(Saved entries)
== Segment start ==

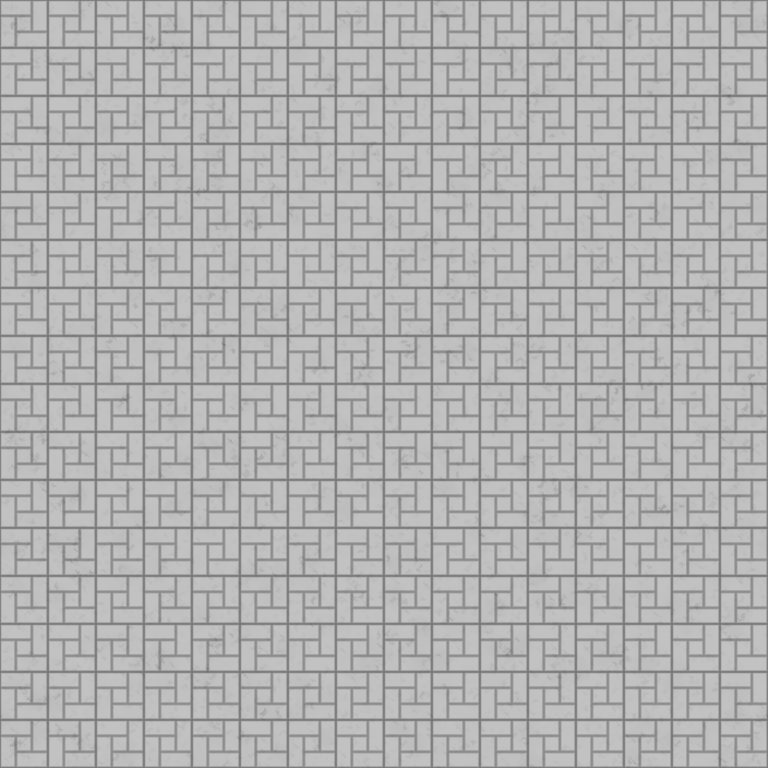
Reproduce this texture procedurally as a Shadertoy shader.

```glsl
#define REPEATS 16.0
#define JOINT 0.018
#define BEVEL 0.037
#define BEVEL_CONTRAST 0.035
#define SPECK_GRID 112.0
#define CLOUD_GRID 40.0
#define SPECK_DEPTH 0.13
#define CLOUD_DEPTH 0.025
#define FACE_COLOR vec3(0.76, 0.76, 0.76)
#define BEVEL_COLOR vec3(0.64, 0.65, 0.64)
#define INNER_JOINT_COLOR vec3(0.54, 0.54, 0.54)
#define OUTER_JOINT_COLOR vec3(0.46, 0.46, 0.46)

const float TAU = 6.28319;

vec3 hash32(vec2 p) {
    vec3 q = fract(p.xyx * vec3(0.1031, 0.1030, 0.0973));
    q += dot(q, q.yxz + 33.33);
    return fract((q.xxy + q.yzz) * q.zyx);
}

// Wrapping cellular blots: each grid cell holds one spot of random strength
float blots(vec2 uv, float grid, float radius) {
    vec2 p = uv * grid, cell = floor(p);
    float strongest = 0.0;
    for (int y = -1; y <= 1; y++)
    for (int x = -1; x <= 1; x++) {
        vec2 neighbour = cell + vec2(x, y);
        vec3 rnd = hash32(mod(neighbour, grid));
        float dist = length(p - neighbour - rnd.xy);
        float spot = 1.0 - smoothstep(0.2 * radius, radius, dist);
        strongest = max(strongest, spot * rnd.z * rnd.z * rnd.z);
    }
    return strongest;
}

// Faint stains and small irregular specks, as a brightness factor
float wear(vec2 uv) {
    vec2 warp = sin(TAU * (uv.yx * vec2(67.0, 59.0) + uv * vec2(31.0, 43.0)));
    vec2 fine = sin(TAU * (uv.yx * vec2(149.0, 163.0) - uv * vec2(83.0, 71.0)));
    vec2 bent = uv + 0.0020 * warp + 0.0010 * fine;
    float cloud = blots(bent, CLOUD_GRID, 0.9);
    float speck = blots(bent, SPECK_GRID, 0.55);
    return 1.0 - CLOUD_DEPTH * cloud - SPECK_DEPTH * speck * (0.3 + 0.7 * cloud);
}

// Pinwheel of four bricks around a square, with joints and bevels
vec3 pinwheel(vec2 uv) {
    vec2 p = fract(uv * REPEATS) - 0.5;
    vec2 center = vec2(-1.0, 2.0) / 6.0;
    vec2 extent = vec2(2.0, 1.0) / 6.0;
    vec2 local = p;
    vec2 inset = 1.0 / 6.0 - abs(p);

    // Keep the brick that contains the point
    for (int i = 0; i < 4; i++) {
        vec2 edge = extent - abs(p - center);
        if (min(edge.x, edge.y) > min(inset.x, inset.y)) {
            inset = edge;
            local = p - center;
        }
        center = vec2(center.y, -center.x);
        extent = extent.yx;
    }

    float depth = min(inset.x, inset.y);
    float border = 0.5 - max(abs(p.x), abs(p.y));
    if (border < JOINT) return OUTER_JOINT_COLOR;
    if (depth < JOINT) return INNER_JOINT_COLOR;

    // Upper and left bevels catch the light
    float facing = inset.x < inset.y ? -sign(local.x) : sign(local.y);
    if (depth < BEVEL) return BEVEL_COLOR + BEVEL_CONTRAST * facing;
    return FACE_COLOR;
}

void mainImage(out vec4 fragColor, in vec2 fragCoord) {
    // Average a 4 by 4 grid of samples to smooth the edges
    vec3 color = vec3(0.0);
    for (int i = 0; i < 16; i++) {
        vec2 offset = (vec2(i % 4, i / 4) + 0.5) / 4.0 - 0.5;
        color += pinwheel((fragCoord + offset) / iResolution.xy) / 16.0;
    }
    fragColor = vec4(color * wear(fragCoord / iResolution.xy), 1.0);
}
```
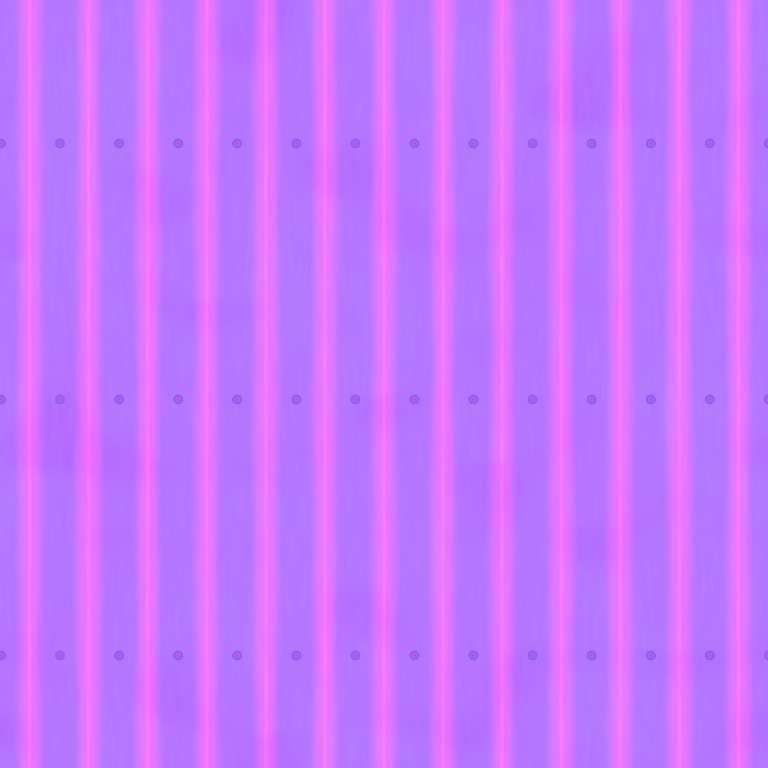
A three.js fragment shader for this texture map:

```glsl
// Ribbed sheet metal as a tangent-space tint: soft vertical ridges, rows of screws, faint brushed wear.
#define RIDGES 13.0
#define SCREW_ROWS 3.0
#define SCREW_OFFSET vec2(0.0012, 0.1465)
#define SCREW_RADIUS 0.0058
#define CORE_WIDTH 0.032
#define SHOULDER vec2(0.085, 0.285)
#define WEAR 0.045
#define BRUSHING 0.016
#define SHEET_COLOR vec3(0.708, 0.467, 1.0)
#define SHOULDER_COLOR vec3(0.885, 0.472, 1.0)
#define CORE_COLOR vec3(1.0, 0.475, 1.0)

varying vec2 vUv;

// Random unit gradient at a lattice point.
vec2 gradientAt(vec2 p, float seed) {
  vec3 q = fract(vec3(p.xyx + seed) * vec3(0.1031, 0.1030, 0.0973));
  q += dot(q, q.yzx + 33.33);
  float angle = 6.2832 * fract((q.x + q.y) * q.z);
  return vec2(cos(angle), sin(angle));
}

// Gradient noise that wraps over a whole number of cells.
float tileNoise(vec2 uv, vec2 cells, float seed) {
  vec2 p = uv * cells;
  vec2 i = floor(p);
  vec2 f = p - i;
  vec2 u = f * f * f * (f * (f * 6.0 - 15.0) + 10.0);
  vec2 e = vec2(1.0, 0.0);
  float a = dot(gradientAt(mod(i, cells), seed), f);
  float b = dot(gradientAt(mod(i + e.xy, cells), seed), f - e.xy);
  float c = dot(gradientAt(mod(i + e.yx, cells), seed), f - e.yx);
  float d = dot(gradientAt(mod(i + e.xx, cells), seed), f - e.xx);
  return mix(mix(a, b, u.x), mix(c, d, u.x), u.y);
}

// Sheet with a wide shoulder and a thin bright core per ridge.
vec3 ridgedSheet(vec2 uv) {
  float d = abs(fract(uv.x * RIDGES) - 0.5);
  float spread = 1.0 + 0.3 * tileNoise(uv, vec2(13.0, 5.0), 3.0);
  float shoulder = 1.0 - smoothstep(SHOULDER.x, SHOULDER.y, d / spread);
  float core = exp(-d * d / (CORE_WIDTH * CORE_WIDTH));
  vec3 color = mix(SHEET_COLOR, SHOULDER_COLOR, shoulder);
  return mix(color, CORE_COLOR, core);
}

// Broad clouding, fine vertical brushing and scuffed patches.
vec3 addWear(vec3 color, vec2 uv) {
  float cloud = tileNoise(uv, vec2(5.0, 4.0), 11.0) + 0.5 * tileNoise(uv, vec2(11.0, 13.0), 17.0);
  float brush = tileNoise(uv, vec2(150.0, 16.0), 23.0) + 0.6 * tileNoise(uv, vec2(230.0, 45.0), 29.0);
  float patches = smoothstep(0.08, 0.5, tileNoise(uv, vec2(7.0, 11.0), 37.0) + 0.3 * cloud);
  float scuff = patches * (0.6 + 0.9 * brush);
  color += vec3(0.012, -0.022, 0.0) * cloud;
  color += vec3(0.5, 1.0, 0.0) * BRUSHING * brush;
  return color - vec3(0.25, 1.0, 0.0) * WEAR * scuff;
}

// Screw head: bluish rim, violet washer, magenta centre.
vec3 addScrews(vec3 color, vec2 uv) {
  vec2 pitch = 1.0 / vec2(RIDGES, SCREW_ROWS);
  vec2 p = mod(uv - SCREW_OFFSET + 0.5 * pitch, pitch) - 0.5 * pitch;
  float r = length(p) / SCREW_RADIUS;
  float washer = 1.0 - smoothstep(0.85, 1.25, r);
  float rim = 1.0 - smoothstep(0.08, 0.38, abs(r - 0.88));
  float slot = 1.0 - smoothstep(0.22, 0.52, r);
  color = mix(color, vec3(0.66, 0.40, 0.99), washer);
  color = mix(color, vec3(0.50, 0.38, 0.95), 0.8 * rim);
  return mix(color, vec3(0.86, 0.25, 0.87), slot);
}

void main() {
  vec3 color = addWear(ridgedSheet(vUv), vUv);
  gl_FragColor = vec4(clamp(addScrews(color, vUv), 0.0, 1.0), 1.0);
}
```
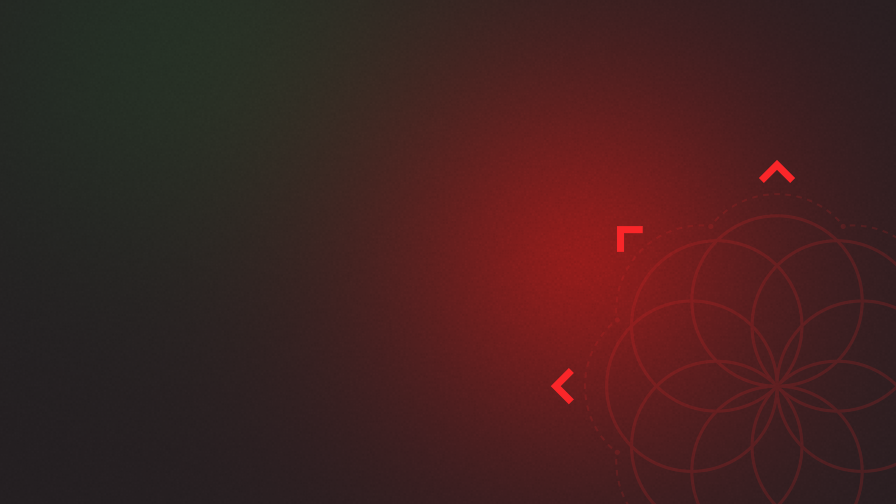
Reproduce this background procedurally as a Shadertoy shader.

```glsl
// A dark backdrop lit by a soft red glow and a faint green one, with an
// eight-petal rosette of thin circles, a dashed scalloped rim and bright
// chevrons. Angular folding repeats the ornament; cellular specks add grain.

// Lengths are fractions of the canvas height, measured from the lower left.
const vec3 BASE_COLOR  = vec3(0.140, 0.120, 0.130);
const vec3 GREEN_COLOR = vec3(0.140, 0.192, 0.146);
const vec3 RED_COLOR   = vec3(0.575, 0.110, 0.105);
const vec3 LINE_COLOR  = vec3(0.980, 0.150, 0.160);

const vec2 RED_CENTER   = vec2(1.16, 0.485);
const float RED_RADIUS  = 0.40;
const float RED_FALLOFF = 1.6;
const vec2 GREEN_CENTER = vec2(0.44, 0.91);
const vec2 GREEN_RADIUS = vec2(0.56, 0.46);

const float PETALS        = 8.0;
const vec2 ROSETTE_CENTER = vec2(1.5417, 0.2338);
const float PETAL_RADIUS  = 0.169;
const float PETAL_STROKE  = 0.0062;
const float PETAL_ALPHA   = 0.15;

const float RIM_OFFSET  = 0.212;
const float RIM_STROKE  = 0.004;
const float RIM_ALPHA   = 0.14;
const float RIM_DASHES  = 48.0;
const float NOTCH_DIST  = 0.343;
const float NOTCH_DOT   = 0.005;

const float CHEVRON_TIP    = 0.449;
const vec2 CHEVRON_ARM     = vec2(0.051, 0.014); // length, thickness

const float GRAIN_CELLS  = 180.0;
const float GRAIN_AMOUNT = 0.10;

const float TAU = 6.2831853;

vec2 hash2(vec2 p) {
    vec3 h = fract(p.xyx * vec3(0.1031, 0.1030, 0.0973));
    h += dot(h, h.yzx + 33.33);
    return fract((h.xx + h.yz) * h.zy);
}

// Coverage of a signed distance, smoothed over about one pixel.
float fill(float d, float px) {
    return smoothstep(0.6 * px, -0.6 * px, d);
}

float stroke(float d, float width, float px) {
    return fill(abs(d) - 0.5 * width, px);
}

float boxDistance(vec2 p, vec2 halfSize) {
    vec2 d = abs(p) - halfSize;
    return length(max(d, 0.0)) + min(max(d.x, d.y), 0.0);
}

// One jittered speck per cell, each with its own brightness.
float cellGrain(vec2 p) {
    vec2 cell = floor(p);
    vec2 jitter = hash2(cell);
    float speck = smoothstep(0.65, 0.1, length(fract(p) - 0.3 - 0.4 * jitter));
    return speck * (hash2(cell + 71.0).x - 0.5);
}

vec3 background(vec2 p) {
    vec2 g = (p - GREEN_CENTER) / GREEN_RADIUS;
    vec3 color = mix(BASE_COLOR, GREEN_COLOR, exp(-dot(g, g)));
    float r = length(p - RED_CENTER) / RED_RADIUS;
    return mix(color, RED_COLOR, exp(-pow(r, RED_FALLOFF)));
}

// Overlapping circles that all pass through the rosette centre.
float petalLines(vec2 p, float px) {
    float cover = 0.0;
    for (float i = 0.0; i < PETALS; i++) {
        float a = TAU * i / PETALS;
        vec2 center = PETAL_RADIUS * vec2(cos(a), sin(a));
        cover = max(cover, stroke(length(p - center) - PETAL_RADIUS, PETAL_STROKE, px));
    }
    return cover;
}

// Folds the plane into one sector whose spoke lies along +x.
vec2 foldSector(vec2 p) {
    float sector = TAU / PETALS;
    float a = mod(atan(p.y, p.x) + 0.5 * sector, sector) - 0.5 * sector;
    return length(p) * vec2(cos(a), sin(a));
}

float dashedRim(vec2 q, float px) {
    vec2 arc = q - vec2(RIM_OFFSET, 0.0);
    float dash = smoothstep(-0.3, 0.3, cos(RIM_DASHES * atan(arc.y, arc.x)));
    float line = stroke(length(arc) - PETAL_RADIUS, RIM_STROKE, px) * dash * step(0.0, arc.x);
    float a = 0.5 * TAU / PETALS;
    vec2 notch = NOTCH_DIST * vec2(cos(a), sin(a));
    return max(line, fill(length(vec2(q.x, abs(q.y)) - notch) - NOTCH_DOT, px));
}

float chevron(vec2 q, float px) {
    vec2 e = vec2(CHEVRON_TIP - q.x, abs(q.y));
    vec2 arm = vec2(e.x + e.y, e.x - e.y) * sqrt(0.5);
    return fill(boxDistance(arm - 0.5 * CHEVRON_ARM, 0.5 * CHEVRON_ARM), px);
}

void mainImage(out vec4 fragColor, in vec2 fragCoord) {
    float px = 1.0 / iResolution.y;
    vec2 p = fragCoord * px;
    vec3 color = background(p);
    color *= 1.0 + GRAIN_AMOUNT * cellGrain(p * GRAIN_CELLS);

    // Ornament, faint lines first and bright chevrons last.
    vec2 local = p - ROSETTE_CENTER;
    vec2 q = foldSector(local);
    color = mix(color, LINE_COLOR, PETAL_ALPHA * petalLines(local, px));
    color = mix(color, LINE_COLOR, RIM_ALPHA * dashedRim(q, px));
    color = mix(color, LINE_COLOR, chevron(q, px));
    fragColor = vec4(color, 1.0);
}
```
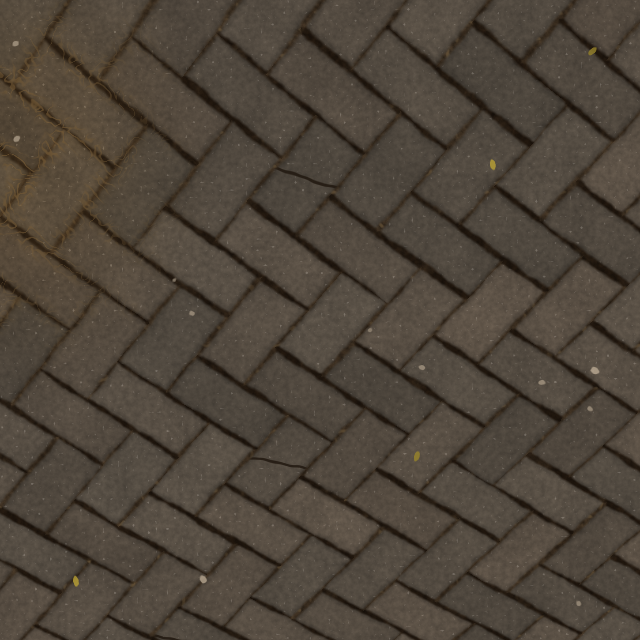
Reproduce this texture procedurally as a Shadertoy shader.

```glsl
// Weathered herringbone brick paving seen at a slant, with gritty joints and litter.

// Paving layout, in canvas heights measured from the top left
const vec2  ANCHOR = vec2(0.521, 0.146);   // centre of one reference brick
const float LEAN = 0.164;                  // sideways drift of the rows
const vec2  TILT = vec2(0.045, 0.092);     // row slope, and its growth downwards
const vec2  DEPTH = vec2(0.2768, 0.0751);  // row spacing, and its foreshortening
const vec2  STEP = vec2(0.1328, 0.0049);   // brick spacing, and its shrinkage per row

// Joints, in brick widths: x across the short-run joints, y across the deep ones
const vec2  JOINT = vec2(0.030, 0.047);
const float CORNER = 0.045;
const float WOBBLE = 0.035;
const float SKEW = 0.035;

// Colours
const vec3 BRICK = vec3(0.338, 0.298, 0.255);
const vec3 COOL_BRICK = vec3(0.300, 0.274, 0.240);
const vec3 SHADOW = vec3(0.115, 0.080, 0.048);
const vec3 SOIL = vec3(0.235, 0.185, 0.130);
const vec3 STRAW = vec3(0.440, 0.360, 0.240);
const vec3 PEBBLE = vec3(0.660, 0.600, 0.520);
const vec3 LEAF = vec3(0.680, 0.590, 0.200);
const int  LITTER_COUNT = 15;

vec2 hash2(vec2 p) {
    vec3 h = fract(p.xyx * vec3(0.1031, 0.1030, 0.0973));
    h += dot(h, h.yzx + 33.33);
    return fract((h.xx + h.yz) * h.zy);
}

float cornerSlope(vec2 cell, vec2 offset) {
    float angle = 6.2832 * hash2(cell).x;
    return dot(vec2(cos(angle), sin(angle)), offset);
}

// Gradient noise, roughly -0.7 to 0.7
float noise(vec2 p) {
    vec2 i = floor(p), f = p - i, w = f * f * f * (f * (f * 6.0 - 15.0) + 10.0);
    vec2 e = vec2(1.0, 0.0);
    return mix(mix(cornerSlope(i, f), cornerSlope(i + e, f - e), w.x),
               mix(cornerSlope(i + e.yx, f - e.yx), cornerSlope(i + 1.0, f - 1.0), w.x), w.y);
}

float fbm(vec2 p) {
    float sum = 0.0, amp = 1.0;
    for (int i = 0; i < 4; i++) {
        sum += amp * noise(p);
        p = mat2(1.6, 1.2, -1.2, 1.6) * p + 17.3;
        amp *= 0.5;
    }
    return sum;
}

// Canvas position to paving units, where a brick measures 1 by 2
vec2 pavingCoords(vec2 p) {
    vec2 d = p - ANCHOR;
    d.x -= LEAN * d.y;
    float y = p.y + (TILT.x + TILT.y * d.y) * d.x;
    float row = (y - ANCHOR.y) / (DEPTH.x - DEPTH.y * y);
    float column = d.x / (STEP.x - STEP.y * row);
    return vec2(1.0, 0.5) + vec2(2.0 * row + column, 2.0 * row - column);
}

void mainImage(out vec4 fragColor, in vec2 fragCoord) {
    vec2 p = fragCoord / iResolution.xy;
    p.y = 1.0 - p.y;
    float pixel = 1.0 / iResolution.y;

    // Find the brick: cells pair up along alternating axes
    vec2 q = pavingCoords(p);
    q += WOBBLE * vec2(noise(p * 19.0), noise(p * 19.0 + 40.0));
    vec2 cell = floor(q);
    float k = mod(cell.x + cell.y, 4.0);
    vec2 along = k < 1.5 ? vec2(1.0, 0.0) : vec2(0.0, 1.0);
    vec2 id = cell - along * mod(k, 2.0);
    vec2 halfSize = 0.5 + 0.5 * along;
    vec2 local = q - id - halfSize;
    vec2 rnd = hash2(id + 71.0), rnd2 = hash2(id + 137.0);

    // Brick outline with uneven joints
    vec2 turned = local + SKEW * (rnd.x - 0.5) * vec2(-local.y, local.x);
    turned += 0.035 * (rnd2 - 0.5);
    vec2 joint = JOINT * (1.0 + 0.9 * noise(p * 26.0 + 9.0));
    vec2 edge = abs(turned) - halfSize + joint + CORNER;
    float dist = length(max(edge, 0.0)) + min(max(edge.x, edge.y), 0.0) - CORNER;
    dist += 0.022 * noise(p * 95.0);
    float soft = 0.025 + 8.0 * pixel;
    float gap = smoothstep(-soft, soft, dist);

    // Brick face: tone, blotches, grain and pale grit
    float blotch = fbm(p * 13.0), grain = fbm(p * 115.0);
    vec3 face = mix(BRICK, COOL_BRICK, rnd.y * 0.8) * (0.96 + 0.14 * rnd2.x);
    face *= 1.0 + 0.10 * blotch + 0.14 * grain;
    face += 0.13 * smoothstep(0.36, 0.62, noise(p * 170.0 + 5.0));
    face *= 1.0 - 0.16 * smoothstep(-0.13, 0.0, dist);
    float crack = abs(local.x * 0.45 + local.y + 0.08 * noise(p * 40.0));
    face = mix(face, SHADOW, 0.8 * step(0.965, rnd2.y) * (1.0 - smoothstep(0.015, 0.05, crack)));

    // Joint fill: deep shadow on one axis, soil on the other
    float deep = smoothstep(-0.04, 0.04, edge.y - edge.x);
    float fill = clamp(0.75 - 0.7 * deep + 0.7 * noise(p * 30.0 + 3.0), 0.0, 1.0);
    vec3 filler = mix(SHADOW, SOIL, fill) * (1.0 + 0.35 * grain);
    filler = mix(filler, STRAW, 0.65 * smoothstep(0.25, 0.5, noise(p * 75.0 + 8.0)) * fill);
    vec3 color = mix(face, filler, gap);

    // Dry straw and dust gathered near the upper left
    float dusty = 1.0 - smoothstep(0.04, 0.34, length((p - vec2(0.03, 0.24)) * vec2(1.0, 0.8)));
    float nearJoint = smoothstep(-0.24, 0.0, dist + 0.12 * blotch);
    float strand = 1.0 - smoothstep(0.03, 0.12, abs(noise(p * 52.0 + 2.0 * blotch)));
    color = mix(color, STRAW, dusty * nearJoint * (0.18 + 0.5 * strand));
    color = mix(color, color * vec3(1.05, 0.99, 0.88), dusty);

    // Scattered pebbles and small leaves
    for (int i = 0; i < LITTER_COUNT; i++) {
        vec2 seed = vec2(float(i) * 7.0 + 3.0, 19.0), kind = hash2(seed + 50.0);
        float angle = 6.2832 * kind.x, leafy = step(0.68, kind.y);
        vec2 d = mat2(cos(angle), sin(angle), -sin(angle), cos(angle)) * (p - hash2(seed));
        float size = mix(0.003 + 0.004 * kind.x, 0.008, leafy);
        float shape = length(d * vec2(1.0, 1.3 + 0.6 * leafy)) - size + 0.0015 * noise(p * 200.0);
        vec3 tint = mix(PEBBLE, LEAF, leafy) * (0.8 + 0.3 * kind.x);
        color = mix(color, tint, 0.85 * (1.0 - smoothstep(-pixel, pixel, shape)));
    }

    fragColor = vec4(color, 1.0);
}
```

== Segment end ==

### Task to carry out
Identify each line in the entries with the word "local" and copy it.

### Answer section
    vec2 local = p;
            local = p - center;
    float facing = inset.x < inset.y ? -sign(local.x) : sign(local.y);
    vec2 local = p - ROSETTE_CENTER;
    vec2 q = foldSector(local);
    color = mix(color, LINE_COLOR, PETAL_ALPHA * petalLines(local, px));
    vec2 local = q - id - halfSize;
    vec2 turned = local + SKEW * (rnd.x - 0.5) * vec2(-local.y, local.x);
    float crack = abs(local.x * 0.45 + local.y + 0.08 * noise(p * 40.0));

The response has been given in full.